It was supposed to be a national referendum on an unpopular President, with Republican triumphs almost certain in most toss-up Senate races, including North Carolina.
Yet millions of social conversations between Tar Heel state voters, candidates, and big money special interest groups on Twitter provide compelling clues as to why Democratic Senator Kay Hagan maintains a sliver of a lead over her Republican opponent, the statehouse Speaker Thom Tillis.
How will that viral influence impact the outcome November 4?
For its partner CQ-Roll Call, Verifeed pointed its powerful social search and pattern recognition algorithms at understanding what issues were resonating with voters, who was influencing and amplifying sentiment, and how opinions were changing over time.
It’s education, stupid!
Back in early August, Verifeed found that growing public anger about education spending cuts passed by the GOP-controlled state legislature was resonating on Twitter with growing numbers of North Carolinians.
Democrats and well-funded surrogates were dominating the conversation – so much so that Speaker Tillis and Republicans were completely absent from the education debate on Twitter until late September when Karl Rove’s Crossroads GPS and the Koch Brothers’ Americans for Prosperity entered the fray.
Even then, Sen. Hagan was influencing more than 10 times the voters on public schools and teachers pay, issues more likely to boost turnout among traditional Democratic voters. Her Tweets were shared hundreds of times by 72 unique amplifiers to engage 218,568 voters, while Tillis engaged just 14 to reach 19,106.
Republicans, meanwhile, had focused almost exclusively on criticizing Sen. Hagan for “Obamacare’. The top 20 healthcare influencers are all Republican, and these 20 activists and PACs engaged 2,289,064 people on health in the four weeks through October 15. That was a drop of 23% on the previous month suggesting the GOP strategy in tying Sen. Hagan to ‘Obamacare’ had then reached its limits, and will not change voter opinion at this stage or be a deciding factor in the election.
The Ebola Wildcard
In early October Republicans turned their campaign focus to President Obama’s uncertain and uneven response to Ebola and ISIS, in particular attempting on Twitter to capitalize on growing public fears on these threats.
On Twitter in North Carolina, Republicans engaged more people on Ebola than any other issue – engaging 1,550 unique amplifiers to reach 3.4 million people with Tweets criticizing Sen. Hagan for her initial opposition to a ban on flights from West Africa.
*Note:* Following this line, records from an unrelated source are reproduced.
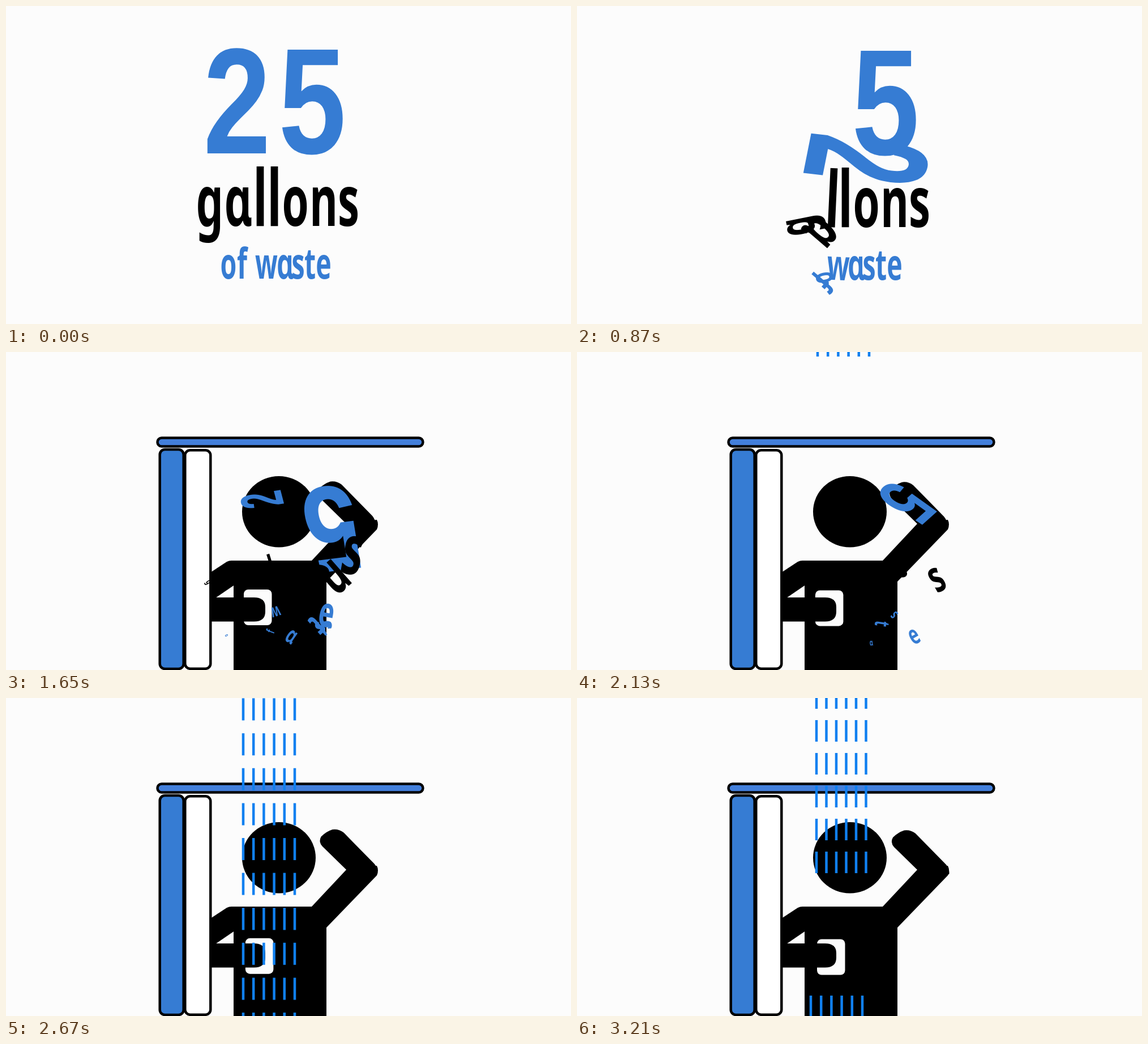
Recreate the animation shown at these times as an HTML page. Size 998 by 561 pixels, loop 3240 ms.

```html
<!DOCTYPE html>
<html lang="en">
<head>
<meta charset="utf-8">
<title>25 gallons of waste</title>
<style>
  html, body { margin: 0; width: 100%; height: 100%; overflow: hidden; background: #fcfcfc; }
  svg { display: block; width: 998px; height: 561px; }
  text { font-weight: 700; text-anchor: middle; }
  .panel { stroke: #000; stroke-width: 4.5; }
</style>
</head>
<body>
<svg viewBox="0 0 998 561" role="img" aria-label="25 gallons of waste">
  <g id="scene" visibility="hidden">
    <rect class="panel" x="267.5" y="151.5" width="469" height="15" rx="7.5" fill="#437fdb"/>
    <path d="M402 368H566V561H402Z"/>
    <path d="M404 368H398Q394 368 390 370L361 389V440L402 412Z"/>
    <ellipse cx="482" cy="281.7" rx="65" ry="62.8"/>
    <path d="M540 368L601 303L655 296Q659 304 655 313L566 405Z"/>
    <path id="hand" d="M601 303L559 262Q552 254 557 245Q566 236 577 232.500Q588 231 597 238L651 293Q657 300 656.500 309L630 332Z"/>
    <rect id="soap" x="420" y="419" width="49.500" height="63" rx="8" fill="#fcfcfc"/>
    <path d="M361 433H438Q458 433 458 450V458Q458 475.500 438 475.500H361Z"/>
    <rect class="panel" x="271.700" y="172" width="42" height="387" rx="9" fill="#367cd3"/>
    <rect class="panel" x="316.300" y="173.300" width="45" height="385.500" rx="9" fill="#fff"/>
  </g>
  <g id="words"></g>
  <g id="rain" stroke="#1080f0" stroke-width="4.5"></g>
</svg>
<script>
const LOOP = 3240, STEP = 30;
const SCENE_IN = 1500, WORDS_OUT = 2500;
const CONDENSE = 0.62;          // narrow cut of the typeface
const SPIN = 2 / 3;             // degrees per ms
const LIFE = 1340;              // ms from full size to nothing
const BLUE = '#367cd3';
const SANS = '"Noto Sans", "Open Sans", sans-serif';

const $ = id => document.getElementById(id);
const clamp = v => Math.min(1, Math.max(0, v));
const show = (el, on) => el.setAttribute('visibility', on ? 'visible' : 'hidden');

function add(parent, tag, attrs) {
  const el = document.createElementNS('http://www.w3.org/2000/svg', tag);
  for (const key in attrs) el.setAttribute(key, attrs[key]);
  return parent.appendChild(el);
}

const rows = [
  { text: '25', xs: [408, 541], y: 260, size: 266, wide: 1.3, nudge: 4, fill: BLUE,
    font: '"Liberation Sans", Arial, sans-serif' },
  { text: 'gɑllons', xs: [360, 410, 449, 474, 511, 561, 605], y: 388, size: 123, wide: 1, nudge: 0, fill: '#000', font: SANS },
  { text: 'ofwɑste', xs: [393, 417, 460, 493, 516, 537, 561], y: 481, size: 75, wide: 1, nudge: 0, fill: BLUE, font: SANS }
];

// Letters leave one after another, evenly spread over each row.
const letters = rows.flatMap(row => [...row.text].map((char, i) => {
  const el = add($('words'), 'text', {
    fill: row.fill, 'font-family': row.font,
    'font-size': char === 'l' ? row.size * 1.12 : row.size
  });
  el.textContent = char;
  return { el, row, x: row.xs[i], start: 386 + 1344 * (i + 0.5) / row.text.length };
}));

function moveLetter({ el, row, x, start }, t) {
  const age = Math.max(0, t - start);
  const scale = 1 - age / LIFE;
  const visible = scale > 0.06 && t < WORDS_OUT;
  show(el, visible);
  if (!visible) return;
  const turn = age * SPIN, rad = turn * Math.PI / 180;
  const drift = Math.min(1, age / 380), settle = clamp(t / 300);
  const dx = drift * (24 - 35 * Math.sin(rad));
  const dy = drift * 35 * Math.cos(rad);
  el.setAttribute('transform',
    `translate(${x + row.nudge * settle} ${row.y + 2 * settle}) scale(${row.wide} 1) ` +
    `translate(${dx} ${dy}) rotate(${turn}) scale(${scale * CONDENSE} ${scale})`);
}

// Each shower is a block of dashes; top and x belong to its leading row at the given time.
const showers = [
  { at: 2670, top: 555, x: 419, gap: 18.2, pitch: 61.6, count: 11, dash: 39 },
  { at: 3210, top: 271, x: 423, gap: 17.5, pitch: 58, count: 6, dash: 38 }
];
for (const s of showers) {
  s.el = add($('rain'), 'g', {});
  let d = '';
  for (let r = 0; r < s.count; r++)
    for (let c = 0; c < 6; c++) d += `M${c * s.gap} ${-r * s.pitch}v${s.dash}`;
  add(s.el, 'path', { d });
}

const begin = performance.now();

function draw() {
  const t = Math.floor(((performance.now() - begin) % LOOP) / STEP) * STEP;
  letters.forEach(letter => moveLetter(letter, t));

  show($('scene'), t >= SCENE_IN);
  const p = clamp((t - 1650) / 1560), u = p * p * (3 - 2 * p);
  $('soap').setAttribute('transform', `translate(${4 * u} ${6.5 * u})`);
  $('hand').setAttribute('transform', `translate(${5 * u - 4} ${5 * u - 4})`);

  for (const s of showers) {
    const dt = t - s.at;
    s.el.setAttribute('transform', `translate(${s.x - dt / 90} ${s.top + dt * 1.085})`);
  }
  requestAnimationFrame(draw);
}
draw();
</script>
</body>
</html>
```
That’s more than 10 times the people Republicans engaged on education and three times those they engaged on the economy.
Tweets from Speaker Tillis talked more about Ebola than any other issue (and Republicans were tagging just about every Tweet with the #ebola hashtag). Sen. Hagan continued to focus on education, the economy and ‘get out the vote’ efforts – and by October 25, engagement around Ebola Tweets had tailed off.
Noise Vs. Resonance
Republicans in North Carolina continue to be far “noisier” than Democrats on Twitter.
A relatively small, but very active, cadre of GOP party bosses and workers, Tea Party activists and Super PACs such as Karl Rove’s Crossroads GPS and AFPNC, tweeted at a much higher volume than their Democratic counterparts and numerically engaged more people.
The top 10 GOP influencers actively engaged 4,450 unique amplifiers to reach 13,981,055 people, while the top 10 Democratic influencers, by contrast, engaged less than half the unique amplifiers (2,030) and while a 204% jump on the previous month, actively engaged 4,588,673 people.
At first blush, this appears to suggest the Republicans gaining ground on Democrats in a very close race.
However, GOP ‘amplification’ as measured by re-tweets, mentions and changing conversation sentiment, continued to be confined largely within their own ranks. In other words, Tweets from the GOP and Republican candidate, Tea Party activists, and Republican PACs were largely being shared or re-tweeted by the very same people doing the original Tweeting.
So while Republicans reached and engaged more people, these people tended to be already committed to the cause.
Democrats, though reaching smaller numbers on Twitter, have been engaging proportionally more people beyond their own ranks – and may, with resonance on education – explain why Sen. Hagan remains on average two points ahead in current polling.
Early Voting & Voter Registration
Midterm election results often depend on who is most successful ‘getting out the vote’ when it matters, and Democratic influence and amplification on the topic of early voting, voter registration and controversial GOP efforts to restrict both, far outpaces the GOP on all other issues barring Ebola.
Democratic influencers on Twitter engaged 3,159,499 people with pleas to vote early, compared to the GOP’s 412,113.
A unique amplifier is an individual who shares (or re-tweets) an influencer’s Tweet more than once. An influencer starts and changes conversations; their impact is measured by the viral “amplification” of their Tweets (measured by re-tweets and mentions) as well as number and growth of followers.
Verifeed continues to monitor each party’s resonance on Twitter as Election Day approaches to understand the extent to which these conversation patterns are predictive of the ultimate outcome.